What you have to do | Output all records precisely as written.

(Stored data)
########################################

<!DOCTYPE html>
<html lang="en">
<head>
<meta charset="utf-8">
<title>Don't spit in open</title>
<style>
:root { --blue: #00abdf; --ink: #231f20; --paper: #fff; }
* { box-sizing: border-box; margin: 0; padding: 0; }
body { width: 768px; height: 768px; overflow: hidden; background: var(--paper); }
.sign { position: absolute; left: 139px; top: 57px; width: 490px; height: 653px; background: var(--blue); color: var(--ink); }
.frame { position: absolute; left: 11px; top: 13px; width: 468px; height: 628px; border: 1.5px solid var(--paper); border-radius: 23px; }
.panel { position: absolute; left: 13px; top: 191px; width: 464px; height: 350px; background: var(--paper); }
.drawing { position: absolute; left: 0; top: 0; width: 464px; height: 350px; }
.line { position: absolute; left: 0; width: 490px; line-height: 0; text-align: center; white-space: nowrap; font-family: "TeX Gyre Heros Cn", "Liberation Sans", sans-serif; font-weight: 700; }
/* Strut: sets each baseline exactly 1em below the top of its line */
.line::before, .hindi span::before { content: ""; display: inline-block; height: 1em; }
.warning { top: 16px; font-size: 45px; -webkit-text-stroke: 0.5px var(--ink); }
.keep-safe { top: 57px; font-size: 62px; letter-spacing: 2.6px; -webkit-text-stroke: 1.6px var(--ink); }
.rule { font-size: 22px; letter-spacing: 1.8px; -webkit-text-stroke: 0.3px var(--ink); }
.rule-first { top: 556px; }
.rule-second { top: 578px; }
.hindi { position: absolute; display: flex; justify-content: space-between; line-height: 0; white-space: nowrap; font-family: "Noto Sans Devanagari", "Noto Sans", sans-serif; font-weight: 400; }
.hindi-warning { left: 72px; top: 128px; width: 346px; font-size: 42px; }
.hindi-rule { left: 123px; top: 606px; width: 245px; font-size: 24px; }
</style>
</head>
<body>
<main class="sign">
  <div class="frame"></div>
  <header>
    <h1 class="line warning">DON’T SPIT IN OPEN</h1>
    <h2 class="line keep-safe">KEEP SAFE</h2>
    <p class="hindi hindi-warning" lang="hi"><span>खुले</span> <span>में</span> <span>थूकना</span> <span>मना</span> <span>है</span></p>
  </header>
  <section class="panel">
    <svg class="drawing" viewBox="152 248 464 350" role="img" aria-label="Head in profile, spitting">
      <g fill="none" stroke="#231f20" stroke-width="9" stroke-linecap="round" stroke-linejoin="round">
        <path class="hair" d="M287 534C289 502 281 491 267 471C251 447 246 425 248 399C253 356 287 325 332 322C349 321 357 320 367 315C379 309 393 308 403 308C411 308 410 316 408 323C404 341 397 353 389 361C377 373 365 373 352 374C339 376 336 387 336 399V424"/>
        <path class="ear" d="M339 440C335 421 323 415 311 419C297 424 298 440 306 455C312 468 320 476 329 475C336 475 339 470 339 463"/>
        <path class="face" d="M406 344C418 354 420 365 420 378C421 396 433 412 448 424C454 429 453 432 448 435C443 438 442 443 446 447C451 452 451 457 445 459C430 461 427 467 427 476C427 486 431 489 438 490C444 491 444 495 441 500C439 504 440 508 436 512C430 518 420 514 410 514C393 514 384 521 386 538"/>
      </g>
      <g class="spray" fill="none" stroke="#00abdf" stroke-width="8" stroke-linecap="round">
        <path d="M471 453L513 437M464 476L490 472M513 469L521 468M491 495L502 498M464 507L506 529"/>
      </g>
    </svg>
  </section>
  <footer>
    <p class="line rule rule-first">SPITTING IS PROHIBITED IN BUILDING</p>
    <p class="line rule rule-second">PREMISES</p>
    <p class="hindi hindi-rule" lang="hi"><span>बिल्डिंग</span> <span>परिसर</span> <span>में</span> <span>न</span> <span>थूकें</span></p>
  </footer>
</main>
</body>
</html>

########################################

Worked solution |
<!DOCTYPE html>
<html lang="en">
<head>
<meta charset="utf-8">
<title>Don't spit in open</title>
<style>
:root { --blue: #00abdf; --ink: #231f20; --paper: #fff; }
* { box-sizing: border-box; margin: 0; padding: 0; }
body { width: 768px; height: 768px; overflow: hidden; background: var(--paper); }
.sign { position: absolute; left: 139px; top: 57px; width: 490px; height: 653px; background: var(--blue); color: var(--ink); }
.frame { position: absolute; left: 11px; top: 13px; width: 468px; height: 628px; border: 1.5px solid var(--paper); border-radius: 23px; }
.panel { position: absolute; left: 13px; top: 191px; width: 464px; height: 350px; background: var(--paper); }
.drawing { position: absolute; left: 0; top: 0; width: 464px; height: 350px; }
.line { position: absolute; left: 0; width: 490px; line-height: 0; text-align: center; white-space: nowrap; font-family: "TeX Gyre Heros Cn", "Liberation Sans", sans-serif; font-weight: 700; }
/* Strut: sets each baseline exactly 1em below the top of its line */
.line::before, .hindi span::before { content: ""; display: inline-block; height: 1em; }
.warning { top: 16px; font-size: 45px; -webkit-text-stroke: 0.5px var(--ink); }
.keep-safe { top: 57px; font-size: 62px; letter-spacing: 2.6px; -webkit-text-stroke: 1.6px var(--ink); }
.rule { font-size: 22px; letter-spacing: 1.8px; -webkit-text-stroke: 0.3px var(--ink); }
.rule-first { top: 556px; }
.rule-second { top: 578px; }
.hindi { position: absolute; display: flex; justify-content: space-between; line-height: 0; white-space: nowrap; font-family: "Noto Sans Devanagari", "Noto Sans", sans-serif; font-weight: 400; }
.hindi-warning { left: 72px; top: 128px; width: 346px; font-size: 42px; }
.hindi-rule { left: 123px; top: 606px; width: 245px; font-size: 24px; }
</style>
</head>
<body>
<main class="sign">
  <div class="frame"></div>
  <header>
    <h1 class="line warning">DON’T SPIT IN OPEN</h1>
    <h2 class="line keep-safe">KEEP SAFE</h2>
    <p class="hindi hindi-warning" lang="hi"><span>खुले</span> <span>में</span> <span>थूकना</span> <span>मना</span> <span>है</span></p>
  </header>
  <section class="panel">
    <svg class="drawing" viewBox="152 248 464 350" role="img" aria-label="Head in profile, spitting">
      <g fill="none" stroke="#231f20" stroke-width="9" stroke-linecap="round" stroke-linejoin="round">
        <path class="hair" d="M287 534C289 502 281 491 267 471C251 447 246 425 248 399C253 356 287 325 332 322C349 321 357 320 367 315C379 309 393 308 403 308C411 308 410 316 408 323C404 341 397 353 389 361C377 373 365 373 352 374C339 376 336 387 336 399V424"/>
        <path class="ear" d="M339 440C335 421 323 415 311 419C297 424 298 440 306 455C312 468 320 476 329 475C336 475 339 470 339 463"/>
        <path class="face" d="M406 344C418 354 420 365 420 378C421 396 433 412 448 424C454 429 453 432 448 435C443 438 442 443 446 447C451 452 451 457 445 459C430 461 427 467 427 476C427 486 431 489 438 490C444 491 444 495 441 500C439 504 440 508 436 512C430 518 420 514 410 514C393 514 384 521 386 538"/>
      </g>
      <g class="spray" fill="none" stroke="#00abdf" stroke-width="8" stroke-linecap="round">
        <path d="M471 453L513 437M464 476L490 472M513 469L521 468M491 495L502 498M464 507L506 529"/>
      </g>
    </svg>
  </section>
  <footer>
    <p class="line rule rule-first">SPITTING IS PROHIBITED IN BUILDING</p>
    <p class="line rule rule-second">PREMISES</p>
    <p class="hindi hindi-rule" lang="hi"><span>बिल्डिंग</span> <span>परिसर</span> <span>में</span> <span>न</span> <span>थूकें</span></p>
  </footer>
</main>
</body>
</html>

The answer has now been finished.